In the Trenches: The Trooper

Rick Williams owns Rick’s Sign Company, a commercial sign shop in Longview, Texas. He has been in the sign industry since 1973 and has been a contributing editor to Sign Business since 1986. Contact Rick via e-mail at

As a young boy, greatly because of the influence of the little boy that is now the CEO and owner of the company that publishes this magazine, I worked every summer and at other times as well. Bob set that example, having come from such a large family, that very early on he realized that if he wanted anything extra he would have to earn the money to pay for it himself.

Several summers we were part of a small sales crew that was taken all over Northeast Texas selling subscriptions to the Longview Morning Journal, which was based in downtown Longview, our home town. One summer, when we were about 14 years old, the driver and supervisor assigned to us was Mr. Bailey, an elderly man from Gilmer, Texas, who managed to cram his portly self and four or five teenage boys into his little four-door Simca, a French made import about the size of a VW bug.

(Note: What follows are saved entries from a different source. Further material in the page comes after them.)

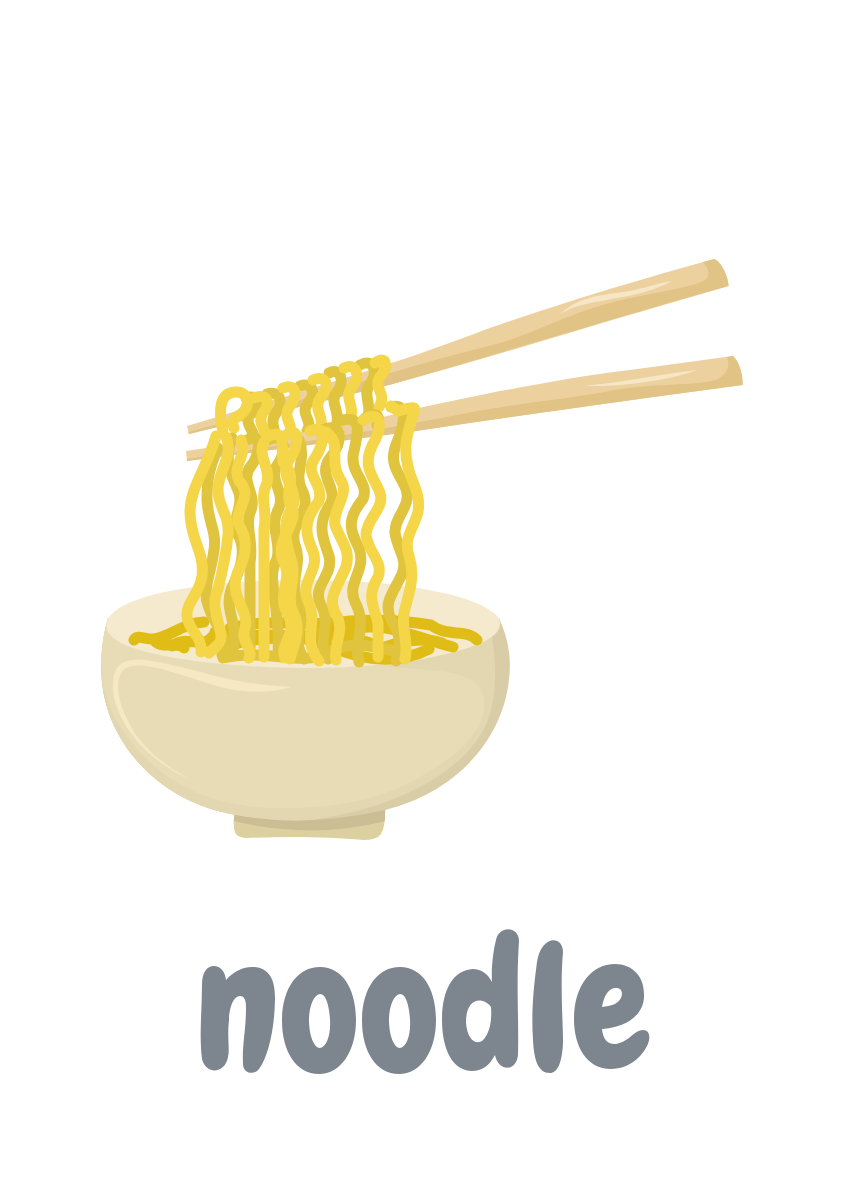
<!DOCTYPE html>
<html lang="en">
<head>
<meta charset="utf-8">
<title>noodle</title>
<style>
:root{--paper:#fff;--slate:#7d858e;--bowl:#e8dcb6;--bowl-soft:#e3d7b1;--bowl-shade:#d9cda8;--rim:#f5eacd;--shine:#f5e8c2;--foot:#ddd0a0;--foot-shade:#cbbe94;--wood:#ecd09e;--wood-shade:#e2c386;--wood-shine:#f6e6c6;--noodle:#f4d648;--noodle-dark:#e0c43e;--broth-noodle:#e0bc17}
*{box-sizing:border-box}
html,body{margin:0;overflow:hidden;background:var(--paper)}
.flashcard{position:relative;width:848px;height:1200px;overflow:hidden;background:var(--paper);font-family:"TeX Gyre Adventor",sans-serif}
.illustration,.word svg{position:absolute;left:0;top:0;width:848px;height:1200px;display:block}
.word{margin:0}
.word svg{fill:var(--slate);fill-rule:evenodd}
.strands{fill:none;stroke-width:11;stroke-linecap:round;stroke-linejoin:round}
.front{stroke:var(--noodle)}
.back{stroke:var(--noodle-dark)}
.in-bowl{stroke:var(--broth-noodle)}
.wood{fill:var(--wood)}
.wood-shade{fill:var(--wood-shade)}
.wood-shine{fill:var(--wood-shine)}
</style>
</head>
<body>
<main class="flashcard">
<svg class="illustration" viewBox="0 0 848 1200" role="img" aria-label="Bowl of noodles lifted with chopsticks">
<defs>
<clipPath id="bowl-outline"><path d="M108 618C100 645 99 677 105 700C119 758 171 805 237 815Q305 828 385 810C454 793 502 742 509 680C512 655 507 636 499 618Q304 700 108 618Z"/></clipPath>
<clipPath id="foot-outline"><path d="M236 806C233 820 233 830 236 834Q239 838 247 838C290 836 330 837 363 840Q377 840 381 834Q386 826 385 806Z"/></clipPath>
</defs>

<g id="bowl">
<g clip-path="url(#foot-outline)">
<rect x="230" y="800" width="160" height="44" fill="var(--foot)"/>
<path d="M230 800H390V820Q310 841 230 820Z" fill="var(--foot-shade)"/>
</g>
<g clip-path="url(#bowl-outline)">
<rect x="95" y="600" width="420" height="230" fill="var(--bowl-shade)"/>
<path d="M95 600H485C496 648 500 690 487 722C465 775 386 813 295 822H95Z" fill="var(--bowl-soft)"/>
<path d="M95 600H420L390 667C445 671 480 671 484 699C488 735 446 764 405 785C367 803 315 810 268 808C190 803 140 770 105 700Z" fill="var(--bowl)"/>
<path d="M105 690C118 748 168 793 237 809L237 818C160 803 112 750 100 690Z" fill="var(--bowl-soft)"/>
</g>
<path d="M189 779C142 758 111 716 113 683C114 664 124 658 145 660C196 667 224 684 291 687C273 693 246 693 224 688C182 676 143 659 126 668C115 674 116 697 126 717C138 744 159 762 189 779Z" fill="var(--shine)"/>
<path d="M108 619C121 594 205 580 304 580C406 580 480 596 498 617C504 627 496 636 481 643C441 660 374 668 304 668C224 667 152 658 121 643C108 636 104 628 108 619Z" fill="var(--rim)"/>
</g>

<g id="noodles-in-bowl" class="strands in-bowl">
<path d="M134 640C137 634 146 640 154 639C170 637 183 623 204 622"/>
<path d="M155 641C164 650 175 640 184 648M172 646C188 634 201 650 212 637"/>
<path d="M230 628C273 617 316 628 350 621C381 619 408 621 431 625C448 638 466 628 477 640"/>
<path d="M222 650C245 634 300 640 341 631C383 619 410 636 453 647"/>
<path d="M224 641Q281 626 334 648T429 649"/>
<path d="M215 632C258 653 321 618 382 648Q417 635 442 643"/>
<path d="M223 658C265 648 302 667 327 653S376 647 404 653" stroke="var(--noodle-dark)"/>
</g>

<g id="upper-chopstick">
<path class="wood" d="M187 426C301 392 405 361 487 329C561 303 638 280 714 259C720 260 728 275 729 286C609 320 497 356 389 385L189 434Z"/>
<path class="wood-shade" d="M188 432C292 405 409 365 481 348C540 334 563 313 626 299C662 291 701 286 707 278Q711 271 703 262L714 259C721 262 729 277 728 286C594 324 474 361 389 385L189 434Z"/>
<path class="wood-shine" d="M560 314C577 298 596 296 616 293C638 291 653 284 672 281C647 294 626 296 607 300C587 303 574 306 560 314Z"/>
</g>

<g id="upper-noodles" class="strands">
<g class="back">
<path d="M246 398C259 394 261 404 252 412C241 423 256 430 254 440"/>
<path d="M267 394C280 390 284 402 276 413C269 423 276 429 275 438"/>
<path d="M300 386C312 382 317 392 308 403C299 415 314 420 307 431"/>
<path d="M329 373C341 367 345 382 337 392C328 403 342 412 336 426"/>
<path d="M360 365C373 358 379 371 370 384C362 395 372 405 368 416"/>
</g>
<g class="front">
<path d="M223 432C217 405 222 393 235 392C246 391 250 401 246 408C242 418 228 416 234 428"/>
<path d="M254 398C268 392 271 404 263 413C256 424 268 429 264 438"/>
<path d="M283 388C295 383 299 394 290 406C281 418 294 423 290 434"/>
<path d="M313 380C327 374 330 387 321 397C312 409 324 415 321 427"/>
<path d="M344 368C357 362 361 377 352 387C343 398 356 407 350 419"/>
<path d="M375 363C388 354 388 368 380 377C372 388 388 393 379 407"/>
</g>
</g>

<g id="lower-chopstick">
<path class="wood" d="M186 451C294 434 366 423 419 408C478 395 563 378 630 370L733 356C738 360 743 375 743 385C630 400 514 416 416 431L187 461Z"/>
<path class="wood-shade" d="M187 459C307 442 409 425 472 412C525 402 570 399 615 390C653 383 701 386 718 379Q732 371 727 357L733 356C739 361 744 376 742 385C630 400 510 417 416 431L187 461Z"/>
<path class="wood-shine" d="M583 386C626 382 660 374 697 370C670 380 624 387 583 386Z"/>
</g>

<g id="hanging-noodles" class="strands">
<g class="back">
<path d="M218 448C207 472 207 487 207 500C208 522 217 532 214 550C211 574 202 590 208 605C214 626 228 632 222 655"/>
<path d="M232 438C223 462 232 475 237 488C246 505 231 517 237 533C248 550 240 570 231 590C224 612 239 622 233 650"/>
<path d="M247 440C264 430 259 457 251 466C239 480 257 494 251 510C244 525 254 542 250 562L250 652"/>
<path d="M268 440C283 431 288 450 278 464C267 479 286 492 279 508C268 527 282 540 277 559C265 581 281 601 278 656"/>
<path d="M299 440C307 461 293 473 302 490C314 513 288 522 295 545C303 564 289 580 297 599C309 623 289 637 304 659"/>
<path d="M320 431C343 419 344 442 330 458C317 476 337 485 331 503C315 525 324 540 329 556C334 576 311 586 321 605C333 625 315 638 328 659"/>
<path d="M339 421C363 413 358 433 354 451C348 473 370 482 363 499C345 521 351 532 359 548C367 571 346 582 355 602C368 626 353 641 359 662"/>
<path d="M363 420C373 411 382 414 377 425"/>
<path d="M391 407C409 402 404 425 398 440C386 465 401 474 406 489C412 506 394 517 395 533C398 551 408 559 402 574C393 594 382 603 392 621C402 637 400 645 396 661"/>
</g>
<g class="front">
<path d="M216 436C208 466 190 487 190 512C190 540 205 552 202 576C199 596 186 601 187 617C190 633 202 635 201 652"/>
<path d="M226 437C234 455 219 470 218 488C217 507 230 514 228 535C226 555 222 573 218 589C210 606 219 619 221 635C222 645 213 648 209 653"/>
<path d="M241 440C248 456 231 466 239 481C255 497 233 509 239 525C249 541 246 556 237 574C229 597 250 611 245 628C240 642 254 650 249 658"/>
<path d="M264 442C257 456 271 468 267 483C259 499 268 511 264 529L264 657"/>
<path d="M267 437C287 427 281 447 283 462C299 479 284 489 290 504C302 521 276 537 282 558C295 579 276 594 287 612C299 634 279 644 285 658"/>
<path d="M286 435C301 425 299 446 289 460C278 476 298 487 293 506C280 525 287 545 291 559C298 578 285 595 293 612C302 629 294 644 290 659"/>
<path d="M310 431C328 423 324 444 315 458C303 474 324 483 319 501C302 522 306 535 312 549C322 569 299 581 308 601C319 623 301 639 319 661"/>
<path d="M326 432C343 444 328 460 340 479C351 494 332 508 335 525C341 542 351 549 346 567C337 588 326 599 337 616C345 632 333 643 336 660"/>
<path d="M363 420C381 409 383 426 374 442C360 467 375 478 380 493C385 508 367 518 366 534C367 552 384 561 378 577C366 596 374 607 378 623L378 657"/>
<path d="M391 406L398 411C413 407 417 405 413 415C407 435 403 446 408 467C412 484 421 493 418 512C413 530 403 538 409 556C416 578 408 595 404 613C401 630 409 641 405 659"/>
</g>
</g>
</svg>

<h1 class="word">
<svg viewBox="0 0 848 1200" role="img" aria-label="noodle">
<defs>
<path id="letter-o" d="M320 967C343 967 356 990 356 1020C356 1051 341 1074 319 1074C296 1074 282 1051 282 1021C282 989 297 967 320 967ZM320 994C313 995 309 1008 309 1020C309 1035 314 1048 320 1048C327 1047 331 1034 330 1019C329 1005 326 994 320 994Z"/>
</defs>
<path id="letter-n" d="M202 985C202 972 207 966 214 966C220 966 225 971 226 980C234 971 243 967 252 967C268 967 275 978 275 997C275 1025 269 1056 259 1069C253 1076 243 1073 243 1064C242 1045 246 1030 246 1008C246 999 244 996 240 996C233 996 229 1009 229 1020C227 1038 230 1049 228 1057C225 1074 206 1075 202 1059C199 1035 202 1010 202 985Z"/>
<use href="#letter-o"/>
<use href="#letter-o" x="80"/>
<path id="letter-d" d="M492 982C491 965 494 948 496 940C499 925 519 926 519 941C516 985 519 1020 518 1055C516 1073 498 1071 495 1055C489 1066 482 1071 472 1071C453 1071 442 1050 442 1020C442 990 453 970 473 969C481 969 488 974 492 982ZM491 1007C484 997 466 996 466 1022C467 1042 478 1046 484 1039C490 1032 492 1020 491 1007Z"/>
<path id="letter-l" d="M537 962C541 935 563 935 563 952C560 985 563 1020 563 1043C562 1064 557 1073 550 1073C538 1073 534 1060 533 1040C531 1010 534 985 537 962Z"/>
<path id="letter-e" d="M644 994C645 1013 629 1027 602 1029C603 1040 608 1044 615 1044C628 1043 634 1030 643 1030C650 1030 651 1038 647 1046C640 1060 626 1069 611 1069C587 1069 574 1047 574 1019C574 985 592 964 615 964C632 964 644 976 644 994ZM602 1007C604 995 609 988 616 988C622 988 623 993 621 998C618 1004 611 1006 602 1007Z"/>
</svg>
</h1>
</main>
</body>
</html>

Each day, we left the newspaper office with more than 100 copies of that day’s Journal, and gave them away to our victims, offering a free month of morning papers if they would subscribe for six months or a year. But, some days we could not call on enough housewives and retirees who would answer our knock at their door, and we’d have multiple papers left over. These we rolled up and threw out as gifts to the locals from the captives in the unairconditioned import full of sweaty teenage boys.

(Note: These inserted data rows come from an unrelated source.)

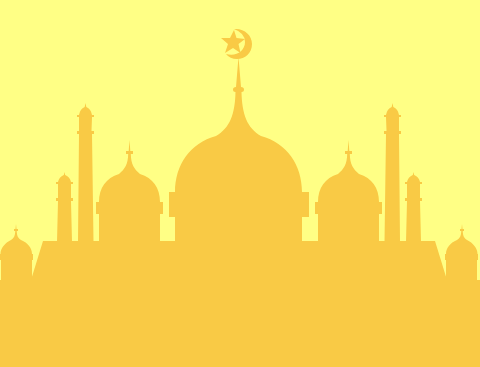
<!DOCTYPE html>
<html lang="en">
<head>
<meta charset="utf-8">
<title>Mosque silhouette</title>
<style>
:root { --sky: #ffff85; --gold: #f9ca45; }
html, body { margin: 0; padding: 0; overflow: hidden; background: var(--sky); }
.mosque { display: block; width: 480px; height: 367px; background: var(--sky); }
.silhouette { fill: var(--gold); }
</style>
</head>
<body>
<svg class="mosque" viewBox="0 0 480 367" role="img" aria-label="Mosque silhouette with domes, minarets, a crescent and a star">
  <defs>
    <g id="tall-minaret">
      <path d="M85.5 103L86.3 107Q91 109 92 115H94V117H92L91.500 131H94V134H92L93.500 242H78L79 134H77V131H79V117H77V115H79Q80 109 84.700 107Z"/>
    </g>
    <g id="short-minaret">
      <path d="M64.500 172L65.200 175Q70 177 71 182H73V184H71V198H73V201H71L72 242H57L58 201H56V198H58V184H56V182H58Q59 177 63.800 175Z"/>
    </g>
    <g id="side-dome">
      <path d="M129.500 140L130.300 151H133V154H130.800C131 164 134 169 140 174C153 178 160 188 160 202H163V214H160V242H99V214H96V202H99C99 188 106 178 119 174C125 169 128 164 128.200 154H126V151H128.700Z"/>
    </g>
    <g id="corner-dome">
      <path d="M16 224L16.500 229H18V231H16.700C17 236 18 238 21 240C28 243 32 248 32 254H33V260H32V282H1V260H0V254H0.500C0.500 248 5 243 11 240C14 238 15 236 15.300 231H14V229H15.500Z"/>
    </g>
    <g id="wing">
      <use href="#tall-minaret"/>
      <use href="#short-minaret"/>
      <use href="#side-dome"/>
      <use href="#corner-dome"/>
    </g>
  </defs>
  <g class="silhouette">
    <g id="crescent-and-star">
      <path d="M234 29C244 28 252 35 252 44C252 53 245 59 237 59Q230 59 226 54C236 57 245 51 245 42Q245 33 234 29Z"/>
      <polygon points="234,30 236.500,38 245,39 238.500,44 240.500,53 233,48 225,53 228,44 221,38 230,38"/>
    </g>
    <path id="main-dome" d="M238.500 57L241 87Q244 87 244 89.500T241.500 92C242 114 247 128 261 136C287 143 302 165 302 192H309V217H302V242H175V217H169V192H175C175 165 190 143 216 136C230 128 235 114 235.500 92Q233 92 233 89.500T236 87Z"/>
    <use href="#wing"/>
    <use href="#wing" transform="translate(478 0) scale(-1 1)"/>
    <path id="base" d="M0 280H31L43 241H435L447 280H480V367H0Z"/>
  </g>
</svg>
</body>
</html>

Once we left the city limits of whatever town we had worked in, the paper throwing evolved into a game of seeing who had the best aim and could hit a speed limit sign, or any other sign while moving along those rural Texas highways. And it was a great game of fun and skill, and hilarity was enjoyed by all until the day, coming back from Carthage, Texas, Officer Wisenhunt, a Panola County state trooper, flipped on his lights and siren and pulled over Mr. Bailey and his motley crew.

The state Trooper walked up the passenger side of the car first and demanded an explanation as to why we were littering his highway. We responded as politely and respectfully as we could, in repentant voices, accurately claiming to have not thought of the seriousness of our actions. He received woeful apologies from two or three of us, especially Ricky Webb, a future Baptist minister who had not yet seen the light, but spoke well and knew something about repentance already.

Officer Wisenhunt said little, then told Mr. Bailey to get out of the car and come back to see him in his vehicle. We knew we were in trouble, and while they talked we were devising ways we could raise the money to pay for Mr. Bailey’s ticket.

When Mr. Bailey got back in the car, without a word he cranked up and started driving in silence. After several miles he spoke and said, “Boys, you know what you were doing, and I let you do, was wrong, dead wrong, and we are never going do it again. But mostly due to the respect you showed, your politeness and good manners, this time we were only issued a warning.”

“And in fact,” Mr. Bailey continued, “I believe officer Wisenhunt was a bit impressed with you all, because he told me he’d been following us at a distance for four or five miles, and as far as he knew… you boys hadn’t missed a single sign!”

Well, that was a long time ago, but besides the reminder that littering is a crime, the take away from that experience was that politeness and good manners makes any human situation, even a troubled one, go a lot smoother and probably have a much better outcome.

This is especially true in business, as an employer (as many of you are), or fellow worker at any enterprise, the courtesy shown to each other in the work place sets a tone for each and every workday and makes a huge difference in our ability to enjoy our work and be able to function as a team. And if the business is a family affair, triple what I just said.

Though we fail at times, I really do make a diligent effort to set the best example I can and try hard to encourage my team leaders and team workers, especially those of my family, to treat everyone with respect always, with politeness and courtesy always, even those they grew up with from day one. This, perhaps above anything else, helps us enjoy what we do, allows us to be professional and productive at it, and have a great month, every month.

This is my constant wish for my crew, and for all my readers out there.